== Supplied records ==

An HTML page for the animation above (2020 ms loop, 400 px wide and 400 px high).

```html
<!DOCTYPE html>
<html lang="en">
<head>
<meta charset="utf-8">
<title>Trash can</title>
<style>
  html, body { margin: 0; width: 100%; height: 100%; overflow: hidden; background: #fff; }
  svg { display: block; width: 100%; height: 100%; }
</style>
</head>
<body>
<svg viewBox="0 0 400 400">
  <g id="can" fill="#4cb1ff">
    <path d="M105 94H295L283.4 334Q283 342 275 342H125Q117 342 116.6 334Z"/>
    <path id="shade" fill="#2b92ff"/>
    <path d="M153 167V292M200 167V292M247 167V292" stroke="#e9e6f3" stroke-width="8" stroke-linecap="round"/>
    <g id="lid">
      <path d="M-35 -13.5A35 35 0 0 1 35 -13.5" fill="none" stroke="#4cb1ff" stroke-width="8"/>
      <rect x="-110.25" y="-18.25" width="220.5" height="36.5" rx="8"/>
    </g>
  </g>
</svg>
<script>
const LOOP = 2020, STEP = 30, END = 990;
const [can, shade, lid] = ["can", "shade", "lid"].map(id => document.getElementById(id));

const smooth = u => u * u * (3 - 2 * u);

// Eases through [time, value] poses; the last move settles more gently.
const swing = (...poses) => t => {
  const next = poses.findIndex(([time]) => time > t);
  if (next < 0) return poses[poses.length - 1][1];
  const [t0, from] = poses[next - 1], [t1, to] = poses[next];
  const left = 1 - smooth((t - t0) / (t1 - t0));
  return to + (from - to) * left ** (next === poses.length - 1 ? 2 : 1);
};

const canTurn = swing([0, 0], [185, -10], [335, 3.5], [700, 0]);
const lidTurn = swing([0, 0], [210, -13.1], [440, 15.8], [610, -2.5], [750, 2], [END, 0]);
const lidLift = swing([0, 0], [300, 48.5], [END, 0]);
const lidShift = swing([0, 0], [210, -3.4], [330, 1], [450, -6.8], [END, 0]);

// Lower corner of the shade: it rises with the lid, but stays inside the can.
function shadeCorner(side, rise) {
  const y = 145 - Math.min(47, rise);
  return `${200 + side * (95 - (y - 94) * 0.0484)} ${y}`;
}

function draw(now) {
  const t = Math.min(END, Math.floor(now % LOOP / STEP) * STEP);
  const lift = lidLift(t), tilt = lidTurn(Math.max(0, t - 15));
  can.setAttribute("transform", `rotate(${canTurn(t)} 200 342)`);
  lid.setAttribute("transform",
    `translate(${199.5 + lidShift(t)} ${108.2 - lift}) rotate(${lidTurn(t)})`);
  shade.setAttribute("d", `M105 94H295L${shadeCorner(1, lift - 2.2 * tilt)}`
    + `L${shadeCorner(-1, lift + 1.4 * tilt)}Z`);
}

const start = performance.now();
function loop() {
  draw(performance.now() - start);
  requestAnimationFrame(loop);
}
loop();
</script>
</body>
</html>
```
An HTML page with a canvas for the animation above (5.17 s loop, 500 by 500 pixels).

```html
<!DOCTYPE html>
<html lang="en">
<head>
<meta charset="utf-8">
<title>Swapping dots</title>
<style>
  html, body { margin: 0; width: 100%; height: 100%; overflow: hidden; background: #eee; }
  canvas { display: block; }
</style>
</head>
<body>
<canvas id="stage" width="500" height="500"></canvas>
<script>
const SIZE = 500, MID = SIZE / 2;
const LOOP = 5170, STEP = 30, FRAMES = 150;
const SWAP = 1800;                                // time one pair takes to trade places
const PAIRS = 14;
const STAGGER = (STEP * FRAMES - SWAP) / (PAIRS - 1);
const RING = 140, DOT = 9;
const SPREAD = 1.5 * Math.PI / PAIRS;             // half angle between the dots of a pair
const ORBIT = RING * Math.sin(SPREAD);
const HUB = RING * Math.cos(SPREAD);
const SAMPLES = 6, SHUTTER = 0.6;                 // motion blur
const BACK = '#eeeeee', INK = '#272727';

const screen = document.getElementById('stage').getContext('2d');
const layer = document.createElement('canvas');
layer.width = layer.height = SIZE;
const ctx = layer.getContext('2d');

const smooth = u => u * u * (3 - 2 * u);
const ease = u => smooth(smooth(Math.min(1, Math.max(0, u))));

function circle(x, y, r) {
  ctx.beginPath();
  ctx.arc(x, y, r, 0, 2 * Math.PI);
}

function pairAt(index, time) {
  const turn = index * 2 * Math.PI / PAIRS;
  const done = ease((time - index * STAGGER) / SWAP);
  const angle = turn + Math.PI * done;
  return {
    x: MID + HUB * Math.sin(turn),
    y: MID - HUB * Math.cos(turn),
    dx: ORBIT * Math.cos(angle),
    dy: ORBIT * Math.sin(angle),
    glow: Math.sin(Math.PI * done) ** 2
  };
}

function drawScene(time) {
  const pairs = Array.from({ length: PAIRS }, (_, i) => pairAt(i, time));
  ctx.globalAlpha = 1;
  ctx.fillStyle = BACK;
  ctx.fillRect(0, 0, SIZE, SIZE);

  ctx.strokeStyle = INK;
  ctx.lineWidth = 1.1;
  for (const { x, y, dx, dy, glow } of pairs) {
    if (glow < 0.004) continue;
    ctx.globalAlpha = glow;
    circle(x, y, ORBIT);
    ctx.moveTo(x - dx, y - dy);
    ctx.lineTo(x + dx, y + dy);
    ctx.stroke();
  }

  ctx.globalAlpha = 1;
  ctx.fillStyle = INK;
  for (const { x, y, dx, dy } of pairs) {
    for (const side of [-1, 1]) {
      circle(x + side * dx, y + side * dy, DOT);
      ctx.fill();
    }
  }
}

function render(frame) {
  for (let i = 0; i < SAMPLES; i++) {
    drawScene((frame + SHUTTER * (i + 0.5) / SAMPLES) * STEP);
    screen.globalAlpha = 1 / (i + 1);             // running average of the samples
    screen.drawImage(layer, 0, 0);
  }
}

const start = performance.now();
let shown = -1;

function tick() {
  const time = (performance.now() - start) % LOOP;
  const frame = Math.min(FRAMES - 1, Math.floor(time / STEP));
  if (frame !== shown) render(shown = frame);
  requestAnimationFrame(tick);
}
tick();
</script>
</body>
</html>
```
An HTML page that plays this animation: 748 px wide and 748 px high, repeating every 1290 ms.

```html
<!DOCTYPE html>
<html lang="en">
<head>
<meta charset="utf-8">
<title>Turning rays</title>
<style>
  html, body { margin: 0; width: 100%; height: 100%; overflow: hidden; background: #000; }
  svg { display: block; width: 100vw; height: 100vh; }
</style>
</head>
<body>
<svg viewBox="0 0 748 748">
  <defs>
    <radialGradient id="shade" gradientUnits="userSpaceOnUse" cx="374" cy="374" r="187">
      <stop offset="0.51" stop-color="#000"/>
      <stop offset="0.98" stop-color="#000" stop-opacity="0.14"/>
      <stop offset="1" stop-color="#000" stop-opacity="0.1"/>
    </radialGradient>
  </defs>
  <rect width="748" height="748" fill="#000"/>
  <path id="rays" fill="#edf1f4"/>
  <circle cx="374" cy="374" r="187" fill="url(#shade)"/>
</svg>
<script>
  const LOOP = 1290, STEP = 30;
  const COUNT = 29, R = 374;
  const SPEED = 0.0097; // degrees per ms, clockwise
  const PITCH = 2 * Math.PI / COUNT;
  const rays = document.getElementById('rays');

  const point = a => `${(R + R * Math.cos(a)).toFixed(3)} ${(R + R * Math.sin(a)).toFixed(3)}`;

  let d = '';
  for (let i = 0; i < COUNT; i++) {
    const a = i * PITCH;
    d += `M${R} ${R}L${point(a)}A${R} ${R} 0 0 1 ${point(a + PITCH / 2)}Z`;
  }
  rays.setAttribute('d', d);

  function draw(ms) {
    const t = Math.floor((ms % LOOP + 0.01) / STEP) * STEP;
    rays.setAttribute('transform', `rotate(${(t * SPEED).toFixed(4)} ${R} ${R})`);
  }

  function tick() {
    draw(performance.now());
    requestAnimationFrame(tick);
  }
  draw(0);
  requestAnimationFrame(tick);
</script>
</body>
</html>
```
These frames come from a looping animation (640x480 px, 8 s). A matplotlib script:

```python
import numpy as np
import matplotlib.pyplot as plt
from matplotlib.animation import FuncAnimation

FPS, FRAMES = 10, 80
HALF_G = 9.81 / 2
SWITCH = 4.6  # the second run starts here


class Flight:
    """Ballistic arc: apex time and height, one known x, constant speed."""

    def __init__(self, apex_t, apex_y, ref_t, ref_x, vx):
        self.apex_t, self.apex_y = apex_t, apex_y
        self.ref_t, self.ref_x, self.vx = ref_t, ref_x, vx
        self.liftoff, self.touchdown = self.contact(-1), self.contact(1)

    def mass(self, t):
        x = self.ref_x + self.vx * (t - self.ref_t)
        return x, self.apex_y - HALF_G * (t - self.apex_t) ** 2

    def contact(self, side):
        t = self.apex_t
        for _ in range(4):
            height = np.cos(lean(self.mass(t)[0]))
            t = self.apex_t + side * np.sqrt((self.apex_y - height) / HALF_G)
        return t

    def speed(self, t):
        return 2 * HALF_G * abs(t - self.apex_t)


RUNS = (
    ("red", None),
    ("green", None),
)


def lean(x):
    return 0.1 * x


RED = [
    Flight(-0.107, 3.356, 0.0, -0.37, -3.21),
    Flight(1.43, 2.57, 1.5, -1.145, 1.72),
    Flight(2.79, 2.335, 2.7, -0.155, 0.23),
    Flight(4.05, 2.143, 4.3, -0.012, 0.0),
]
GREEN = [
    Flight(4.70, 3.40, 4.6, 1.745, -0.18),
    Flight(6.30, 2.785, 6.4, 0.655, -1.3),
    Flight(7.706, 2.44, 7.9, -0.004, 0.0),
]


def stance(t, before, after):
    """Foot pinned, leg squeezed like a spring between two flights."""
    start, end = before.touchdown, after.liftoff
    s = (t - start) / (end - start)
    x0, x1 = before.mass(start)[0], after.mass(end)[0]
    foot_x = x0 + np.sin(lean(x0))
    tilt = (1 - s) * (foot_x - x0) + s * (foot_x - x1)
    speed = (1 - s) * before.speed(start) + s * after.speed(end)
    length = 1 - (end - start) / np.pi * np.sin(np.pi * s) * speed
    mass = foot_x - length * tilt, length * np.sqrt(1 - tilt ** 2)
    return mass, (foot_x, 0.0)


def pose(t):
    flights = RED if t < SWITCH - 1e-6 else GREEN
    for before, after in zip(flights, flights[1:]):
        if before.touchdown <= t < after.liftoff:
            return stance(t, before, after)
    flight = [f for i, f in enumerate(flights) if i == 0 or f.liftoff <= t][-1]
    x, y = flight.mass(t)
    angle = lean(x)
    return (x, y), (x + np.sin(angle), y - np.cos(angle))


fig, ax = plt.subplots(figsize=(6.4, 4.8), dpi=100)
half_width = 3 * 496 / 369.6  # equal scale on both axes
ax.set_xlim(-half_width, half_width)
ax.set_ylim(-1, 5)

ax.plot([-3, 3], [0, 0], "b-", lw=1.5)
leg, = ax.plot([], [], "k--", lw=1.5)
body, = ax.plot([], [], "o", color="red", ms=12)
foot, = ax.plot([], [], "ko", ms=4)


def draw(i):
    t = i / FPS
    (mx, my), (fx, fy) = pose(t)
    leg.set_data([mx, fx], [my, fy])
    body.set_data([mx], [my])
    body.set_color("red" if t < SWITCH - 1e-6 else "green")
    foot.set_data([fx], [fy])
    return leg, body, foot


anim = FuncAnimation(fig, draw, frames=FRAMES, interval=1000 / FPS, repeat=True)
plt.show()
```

===

- Your objective: All lines of the records containing "smooth" should be shown.

- Task answer:
const smooth = u => u * u * (3 - 2 * u);
  const left = 1 - smooth((t - t0) / (t1 - t0));
const smooth = u => u * u * (3 - 2 * u);
const ease = u => smooth(smooth(Math.min(1, Math.max(0, u))));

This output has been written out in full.